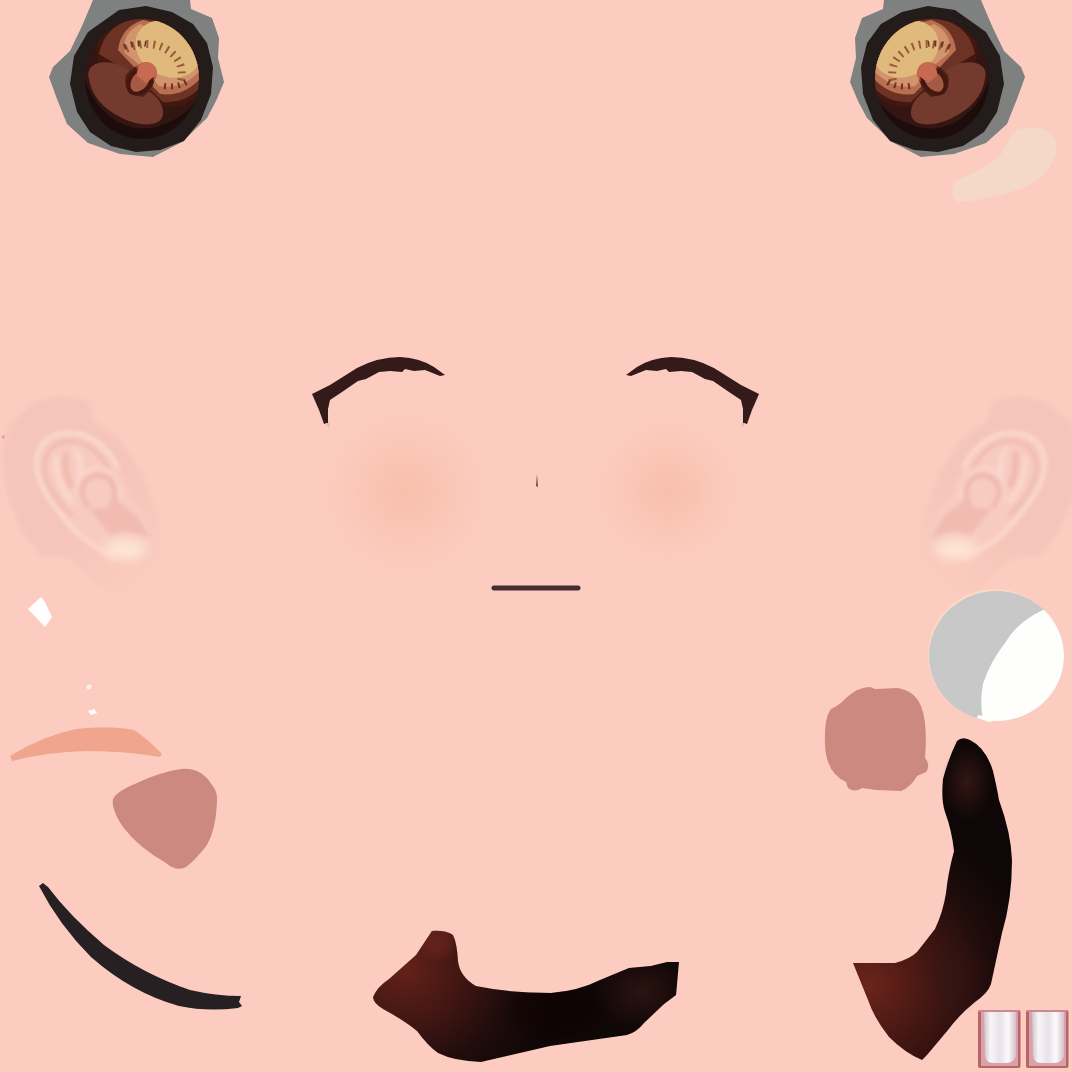
<!DOCTYPE html>
<html lang="en">
<head>
<meta charset="utf-8">
<title>Face texture sheet</title>
<style>
:root{--skin:#fcccc0;--brow:#351a1a;--rim:#7f8080;--ring:#231c1b;--iris-dark:#1c0d0c;--iris-deep:#40180f;--iris-mid:#743a2e;--iris-warm:#b97050;--iris-gold:#dfba7c;--pupil:#a55a46;--blot:#cc8980;--lid:#f0a58e;--lash:#272022;--ear:#f4c2b8;--ear-deep:#efb9af;--ear-light:#fcdccb}
html,body{margin:0;background:var(--skin);overflow:hidden}
svg{display:block;width:1072px;height:1072px}
.skin{fill:var(--skin)}
.brow{fill:var(--brow)}
.blot{fill:var(--blot)}
.lash{fill:var(--lash)}
</style>
</head>
<body>
<svg viewBox="0 0 1072 1072" role="img" aria-label="Face texture sheet with eyes, brows, ears, mouth and hair pieces">
<defs>
<radialGradient id="blush">
<stop offset="0" stop-color="#f8bfac"/><stop offset=".35" stop-color="#f9c3b1" stop-opacity=".85"/><stop offset=".7" stop-color="#fac8b8" stop-opacity=".5"/><stop offset="1" stop-color="#fcccc0" stop-opacity="0"/>
</radialGradient>
<linearGradient id="earFade" x1="0" y1="0" x2=".75" y2="1">
<stop offset="0" stop-color="#f5c5bb"/><stop offset=".6" stop-color="#f5c4ba"/><stop offset="1" stop-color="#fbcbbf"/>
</linearGradient>
<radialGradient id="hairLow" gradientUnits="userSpaceOnUse" cx="405" cy="968" r="150">
<stop offset="0" stop-color="#64211a"/><stop offset=".35" stop-color="#431713"/><stop offset=".7" stop-color="#1f0c0b"/><stop offset="1" stop-color="#100707"/>
</radialGradient>
<radialGradient id="hairSide" gradientUnits="userSpaceOnUse" cx="868" cy="985" r="165">
<stop offset="0" stop-color="#6b241b"/><stop offset=".4" stop-color="#421612"/><stop offset=".75" stop-color="#1e0c0b"/><stop offset="1" stop-color="#0f0707"/>
</radialGradient>
<radialGradient id="hairSheen">
<stop offset="0" stop-color="#321614"/><stop offset="1" stop-color="#321614" stop-opacity="0"/>
</radialGradient>
<linearGradient id="toothShade">
<stop offset="0" stop-color="#cfc3ce"/><stop offset=".2" stop-color="#f8f4f7"/><stop offset=".5" stop-color="#e9e1e9"/><stop offset=".75" stop-color="#fcfafc"/><stop offset="1" stop-color="#d5c0c8"/>
</linearGradient>
<filter id="soft2" x="-30%" y="-30%" width="160%" height="160%"><feGaussianBlur stdDeviation="2"/></filter>
<filter id="soft5" x="-40%" y="-40%" width="180%" height="180%"><feGaussianBlur stdDeviation="5"/></filter>
<clipPath id="irisClip"><ellipse cx="142" cy="79" rx="57" ry="60"/></clipPath>
<clipPath id="lowHairClip"><use href="#lowHairShape"/></clipPath>
<clipPath id="ballClip"><ellipse cx="996.500" cy="656" rx="67.500" ry="65"/></clipPath>

<g id="eye">
<path fill="var(--rim)" d="M93 0H190L191 9L212 18L219 38L218 58L224 82L216 101L207 118L182 142L153 157L120 154L88 143L67 124L57 99L49 77L53 67L70 51L82 26Z"/>
<path fill="var(--ring)" d="M119 10L146 6L172 12L193 24L207 43L213 67L211 94L201 120L184 141L160 150L136 152L111 146L90 132L77 112L70 84L74 56L88 32Z"/>
<g clip-path="url(#irisClip)">
<rect fill="var(--iris-dark)" x="82" y="16" width="120" height="126"/>
<path fill="#331511" d="M82 19H202V92Q188 116 164 124Q142 134 118 122Q92 106 84 76Z"/>
<path fill="var(--iris-deep)" d="M96 19H204V90Q184 112 156 105L98 70Z"/>
<path fill="#6c3224" d="M99 54Q105 24 139 17L200 28V88Q184 104 163 102L136 76Z"/>
<path fill="var(--iris-warm)" d="M118 50Q121 27 143 20L199 34V80Q182 97 160 94L134 67Z"/>
<path fill="#d1946d" d="M125 53Q121 34 140 24L199 50V72Q181 90 159 86L143 68Z"/>
<ellipse fill="var(--iris-gold)" cx="168" cy="49" rx="34" ry="27" transform="rotate(28 168 49)"/>
<path fill="none" stroke="#9b5a3d" stroke-width="8" stroke-dasharray="2 5" d="M126 49Q150 38 169 51Q185 62 181 81"/>
<path fill="none" stroke="#6c3224" stroke-width="6" stroke-dasharray="2 5" d="M124 47Q136 42 146 44M164 86Q178 88 188 81"/>
<path fill="var(--iris-mid)" d="M89 79C85 65 99 60 113 63Q126 66 132 75L147 90Q164 100 163 115C160 128 138 126 122 118Q93 104 89 79Z"/>
<path fill="#4c2018" d="M126 75Q134 64 147 64L156 72Q156 87 143 97L130 94Q123 85 126 75Z"/>
</g>
<circle fill="#bd6148" cx="146" cy="73" r="11"/>
<ellipse fill="var(--pupil)" stroke="#44180f" stroke-width="4" cx="140" cy="81" rx="10" ry="14" transform="rotate(38 140 81)"/>
<path fill="#c76a51" d="M137 76Q136 64 147 62Q157 65 156 75L146 83Z"/>
</g>

<g id="brow">
<path class="brow" d="M312 394L330 385L357 368Q378 357 400 357Q420 358 434 367L445 375L440 376L425 370L414 371L405 369L402 372L390 371L379 372L366 379L358 381L342 392L330 400L328 409V423L324 424L319 410Z"/>
<path fill="#dcb8b2" d="M325 423H329L330 428Z"/>
</g>

<g id="ear">
<path fill="url(#earFade)" filter="url(#soft2)" d="M10 424L34 402L62 396L88 401L94 421L120 440L142 474L160 520L163 570L158 598L132 600L102 588L69 558L42 556L22 532L7 494L2 455Z"/>
<path fill="#f8cbc1" filter="url(#soft2)" d="M36 466Q38 434 70 433Q103 436 119 469L131 498Q154 522 154 546Q147 562 123 560Q89 550 65 521Q38 493 36 466Z"/>
<path fill="none" stroke="var(--ear-light)" stroke-width="4" filter="url(#soft2)" d="M117 558Q79 542 57 509Q29 475 39 449Q51 428 81 434Q106 443 118 468"/>
<path fill="none" stroke="var(--ear-deep)" stroke-width="4" filter="url(#soft2)" d="M72 516Q40 483 45 461Q49 441 73 441Q96 444 109 470"/>
<g filter="url(#soft2)" fill="none">
<path stroke="#fbd8ce" stroke-width="5" d="M56 457Q55 484 73 503M74 449Q84 459 79 483"/>
<path stroke="var(--ear-deep)" stroke-width="6" d="M66 452Q63 473 72 487"/>
<path stroke="#fad5ca" stroke-width="4" d="M85 506Q73 493 81 477Q92 463 109 472Q119 484 121 499"/>
<path stroke="#eeb6ad" stroke-width="5" d="M88 507Q77 493 85 481Q98 470 111 480Q119 494 111 510"/>
</g>
<path fill="#f1bbb1" filter="url(#soft2)" d="M88 507Q109 513 115 499L137 516L150 538Q125 528 111 536Z"/>
<ellipse fill="#fddfcd" filter="url(#soft5)" cx="125" cy="549" rx="22" ry="12"/>
<ellipse fill="#fde3d1" filter="url(#soft2)" cx="126" cy="550" rx="13" ry="6"/>
</g>

<path id="lowHairShape" d="M432 931Q445 930 453 935Q457 943 458 961Q460 977 476 986Q510 993 551 993Q578 991 600 980L629 968L651 966L667 962L679 962L676 995L664 1004L644 1023Q637 1032 627 1035L550 1046L481 1062Q454 1061 438 1053Q428 1046 417 1031Q405 1021 383 1009Q373 1003 373 997Q377 987 389 979L416 955Z"/>
<g id="tooth">
<rect fill="#b9646b" x="978" y="1010" width="42.500" height="58" rx="2"/>
<rect fill="#d9a2a7" x="981" y="1012" width="37" height="54"/>
<path fill="url(#toothShade)" d="M984 1012H1016V1056Q1014 1063 1006 1063H992Q985 1062 985 1055Z"/>
<path fill="none" stroke="#c98990" stroke-width="2" d="M979 1011H1019"/>
</g>
</defs>

<rect class="skin" width="1072" height="1072"/>

<g id="cheeks">
<circle fill="url(#blush)" cx="406" cy="492" r="98"/>
<circle fill="url(#blush)" cx="668" cy="490" r="86"/>
</g>

<g id="ears">
<use href="#ear"/>
<use href="#ear" transform="matrix(-1 0 0 1 1081 0)"/>
<path fill="#dd9c98" d="M1 437L5 435L4 439Z"/>
</g>

<g id="eyes">
<use href="#eye"/>
<use href="#eye" transform="matrix(-1 0 0 1 1074 0)"/>
</g>

<g id="brows">
<use href="#brow"/>
<use href="#brow" transform="matrix(-1 0 0 1 1071 0)"/>
</g>

<path id="nose" fill="#6b4b43" d="M537 474L538 487L536 486Z"/>
<line id="mouth" x1="494" y1="588" x2="578" y2="588" stroke="#472c30" stroke-width="5" stroke-linecap="round"/>

<path id="pale-patch" fill="#f4d8c8" d="M955 181Q983 170 1001 155Q1007 139 1017 130Q1037 124 1050 133Q1060 143 1054 158Q1046 179 1023 188Q990 200 960 202Q950 200 953 189Z"/>

<g id="eye-white">
<ellipse fill="#fbdcc2" cx="995" cy="655" rx="67" ry="65.500"/>
<g clip-path="url(#ballClip)">
<rect fill="#c8c8c8" x="928" y="590" width="137" height="132"/>
<path fill="#fefefc" d="M1043 610L1070 606V726H984Q979 703 983 684Q990 662 1005 643Q1017 622 1043 610Z"/>
</g>
<path fill="#fff" d="M978 715L996 719L990 722L977 718Z"/>
</g>

<g id="highlights" fill="#fffefd">
<path d="M28 609L41 597L45 602L52 617L45 627Z"/>
<path d="M88 711L94 709L97 713L91 715Z"/>
<circle cx="89" cy="687" r="2.500" opacity=".75"/>
</g>

<path id="eyelid" fill="var(--lid)" d="M10 756Q42 736 76 729Q109 725 134 730Q149 740 162 754L160 757Q126 751 87 751Q46 752 12 761Z"/>

<g id="blots">
<path class="blot" d="M113 799Q117 791 137 783Q160 772 181 769Q201 767 212 785Q218 792 217 802Q216 829 207 845Q191 865 184 868Q175 871 166 863Q138 847 123 827Q111 809 113 799Z"/>
<path class="blot" d="M831 709Q840 705 846 698Q858 687 870 687L875 689L897 688Q914 690 921 706Q928 724 925 758Q931 765 926 772L917 776Q911 787 901 791L876 790L862 788Q855 793 848 788L846 782Q826 773 825 744Q824 718 831 709Z"/>
<path fill="#cf8b82" d="M867 712L892 704L911 721L903 740L870 729Z" opacity=".5"/>
</g>

<path id="lash" class="lash" d="M39 886L43 883L48 887Q69 915 104 945Q143 974 190 990Q216 996 241 996L239 1002L242 1006L238 1008Q207 1012 179 1006Q132 993 91 957Q59 925 39 886Z"/>

<g id="hair-low">
<use href="#lowHairShape" fill="url(#hairLow)"/>
<g clip-path="url(#lowHairClip)">
<ellipse fill="url(#hairSheen)" cx="641" cy="992" rx="48" ry="38" opacity=".8"/>
<ellipse fill="#782b20" cx="438" cy="938" rx="17" ry="19" opacity=".5" filter="url(#soft5)"/>
<ellipse fill="#090505" cx="554" cy="1010" rx="45" ry="24" opacity=".4" filter="url(#soft5)"/>
</g>
</g>

<g id="hair-side">
<path fill="url(#hairSide)" d="M853 963H895Q910 959 917 952L935 929Q943 912 946 893Q948 873 954 851Q952 831 945 812Q941 800 943 779Q949 757 957 741Q962 736 970 740Q986 748 993 771Q997 788 999 800Q1011 833 1012 860Q1012 900 1002 933Q997 956 991 984Q988 993 975 1002Q960 1014 948 1030L927 1055L922 1060Q905 1053 889 1037Q874 1018 868 1000Z"/>
<ellipse fill="url(#hairSheen)" cx="967" cy="782" rx="25" ry="38"/>
<ellipse fill="url(#hairSheen)" cx="952" cy="975" rx="34" ry="42" opacity=".6"/>
</g>

<g id="teeth">
<use href="#tooth"/>
<use href="#tooth" x="48"/>
</g>
</svg>
</body>
</html>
:::::
-- EXERCISE --
When a line among the entries contains "pupil", pull that line out.

-- RESPONSE TO THIS TASK --
:root{--skin:#fcccc0;--brow:#351a1a;--rim:#7f8080;--ring:#231c1b;--iris-dark:#1c0d0c;--iris-deep:#40180f;--iris-mid:#743a2e;--iris-warm:#b97050;--iris-gold:#dfba7c;--pupil:#a55a46;--blot:#cc8980;--lid:#f0a58e;--lash:#272022;--ear:#f4c2b8;--ear-deep:#efb9af;--ear-light:#fcdccb}
<ellipse fill="var(--pupil)" stroke="#44180f" stroke-width="4" cx="140" cy="81" rx="10" ry="14" transform="rotate(38 140 81)"/>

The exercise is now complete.